> _ABOUT THIS EXERCISE_:
Search through the entries for the word "function" and copy every line that has it.

══ INPUT RECORDS

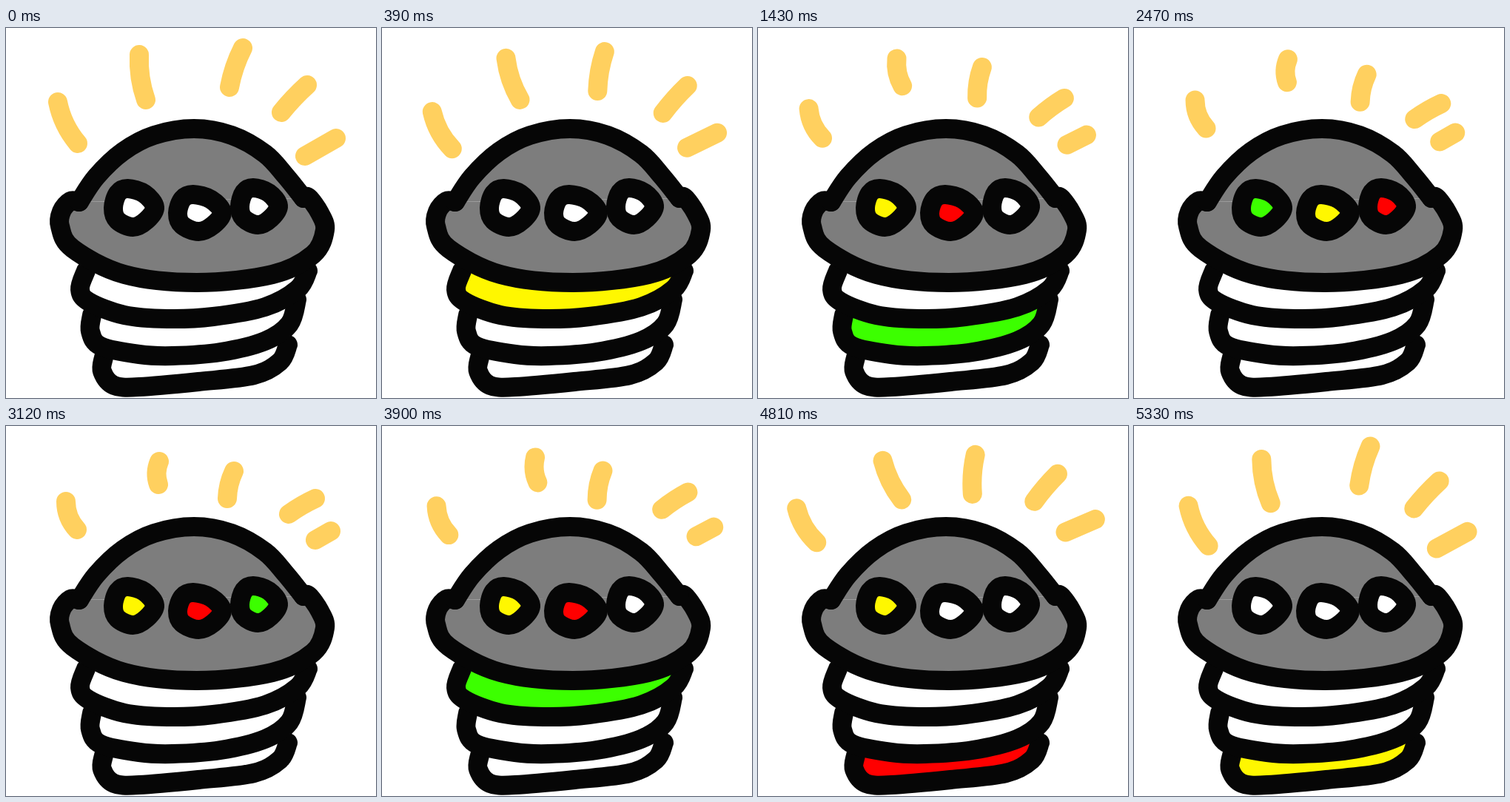
Recreate the animation shown at these times as an HTML page. Size 500 by 500 pixels, loop 5460 ms.

```html
<!DOCTYPE html>
<html lang="en">
<head>
<meta charset="utf-8">
<title>Glowing dome</title>
<style>
  html, body { margin: 0; width: 100%; height: 100%; overflow: hidden; background: #fff; }
  svg { display: block; width: 100%; height: 100%; stroke-linecap: round; stroke-linejoin: round; }
</style>
</head>
<body>
<svg id="stage" viewBox="0 0 500 500"></svg>
<script>
const STEP_MS = 130, STEPS = 42, HOLD_FROM = 13, HOLD_TO = 18;
const PEN = 26, INK = '#060606', GREY = '#7d7d7d', RAY = '#ffd05f', WHITE = '#fff';
const COLORS = ['#fff700', '#ff0000', '#3cff00'];
const ENTRY = [1, 5, 10]; // step at which each colour enters the bottom band

const stage = document.getElementById('stage');

function addPath(d, fill, stroke) {
  const el = document.createElementNS('http://www.w3.org/2000/svg', 'path');
  Object.entries({ d, fill, stroke, 'stroke-width': PEN }).forEach(([k, v]) => el.setAttribute(k, v));
  return stage.appendChild(el);
}

// Smooth curve through points, drawn with the thick pen
function outline(fill, points, closed = false) {
  const n = points.length;
  const at = i => closed ? points[(i + n) % n] : points[Math.min(Math.max(i, 0), n - 1)];
  let d = 'M' + at(0);
  for (let i = 0; i < (closed ? n : n - 1); i++) {
    const [a, b, c, e] = [at(i - 1), at(i), at(i + 1), at(i + 2)];
    const c1 = b.map((v, k) => v + (c[k] - a[k]) / 6);
    const c2 = c.map((v, k) => v - (e[k] - b[k]) / 6);
    d += `C${c1} ${c2} ${c}`;
  }
  return addPath(closed ? d + 'Z' : d, fill, INK);
}

// Bottom, middle, top: each one overlaps the band below it
const bands = [
  [[132, 445], [130, 464], [146, 483], [180, 485], [260, 478], [335, 469], [370, 451], [381, 428]],
  [[116, 388], [114, 410], [128, 430], [180, 441], [225, 443], [290, 438], [350, 423], [383, 400], [393, 367]],
  [[108, 328], [100, 353], [112, 370], [160, 388], [218, 393], [280, 390], [350, 377], [394, 353], [408, 328]],
].map(points => outline(WHITE, points));

// Brim, then dome
outline(GREY, [[99, 235], [87, 234], [75, 248], [73, 268], [90, 298], [160, 333], [258, 344], [360, 333],
  [415, 306], [431, 273], [424, 250], [409, 229], [402, 230]]);
outline(GREY, [[99, 235], [122, 201], [158, 167], [200, 145], [254, 136], [305, 145], [350, 170],
  [378, 200], [402, 230]]);

const EYE = [[-.3, -1], [.5, -.73], [1, -.03], [.6, .65], [-.06, 1], [-.8, .65], [-1, 0], [-.78, -.76]];
const lights = [[173, 243, 28, 26], [262, 250, 30, 25], [342, 241, 26, 25]].map(([x, y, rx, ry]) =>
  outline(WHITE, EYE.map(([u, v]) => [x + u * rx, y + v * ry]), true));

// Key poses of the five rays: outer end, inner end
const POSES = {
  0: [[70, 100, 97, 156], [180, 36, 189, 97], [320, 27, 302, 80], [407, 77, 372, 114], [446, 149, 404, 173]],
  6: [[52, 120, 79, 164], [161, 48, 190, 99], [290, 35, 289, 88], [405, 67, 374, 104], [461, 127, 421, 143]],
  13: [[81, 102, 96, 140], [207, 48, 206, 79], [308, 61, 299, 98], [418, 98, 382, 119], [439, 142, 418, 154]],
};
const KEYS = Object.keys(POSES).map(Number);
const rays = addPath('', 'none', RAY);

// Repeatable random number from -1 to 1
function noise(seed) {
  const x = Math.sin(seed * 12.9898) * 43758.5453;
  return 2 * (x - Math.floor(x)) - 1;
}

function rayPath([x1, y1, x2, y2], bend) {
  const dx = x2 - x1, dy = y2 - y1, len = Math.hypot(dx, dy);
  const cx = (x1 + x2) / 2 - dy / len * bend, cy = (y1 + y2) / 2 + dx / len * bend;
  return `M${x1} ${y1}Q${cx} ${cy} ${x2} ${y2}`;
}

// Rays drift from pose to pose and jitter in between
function raysAt(k) {
  const from = KEYS.filter(s => s <= k).pop();
  const to = KEYS.find(s => s >= k) ?? from;
  const mix = to > from ? (k - from) / (to - from) : 0;
  const jitter = KEYS.includes(k) ? 0 : 7;
  return POSES[from].map((ray, i) => rayPath(
    ray.map((v, j) => v + (POSES[to][i][j] - v) * mix + jitter * noise(k * 10 + i * 2 + j % 2)),
    8 - 2 * i)).join('');
}

function draw(step) {
  // The second half plays the first half backwards
  let k = Math.min(step, STEPS - step);
  if (k >= HOLD_FROM && k <= HOLD_TO) k = HOLD_FROM;
  const turn = Math.max(0, k - HOLD_TO);
  const bandFill = bands.map(() => WHITE), lightFill = lights.map(() => WHITE);
  COLORS.forEach((color, i) => {
    const age = k - ENTRY[i];
    if (age >= bands.length) lightFill[(i + turn) % 3] = color;
    else if (age >= 0) bandFill[age] = color;
  });
  bands.forEach((el, i) => el.setAttribute('fill', bandFill[i]));
  lights.forEach((el, i) => el.setAttribute('fill', lightFill[i]));
  rays.setAttribute('d', raysAt(k));
}

const start = performance.now();
function tick() {
  draw(Math.floor((performance.now() - start) / STEP_MS) % STEPS);
  requestAnimationFrame(tick);
}
tick();
</script>
</body>
</html>
```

════

> _ANSWER FOR THE TASK_:
function addPath(d, fill, stroke) {
function outline(fill, points, closed = false) {
function noise(seed) {
function rayPath([x1, y1, x2, y2], bend) {
function raysAt(k) {
function draw(step) {
function tick() {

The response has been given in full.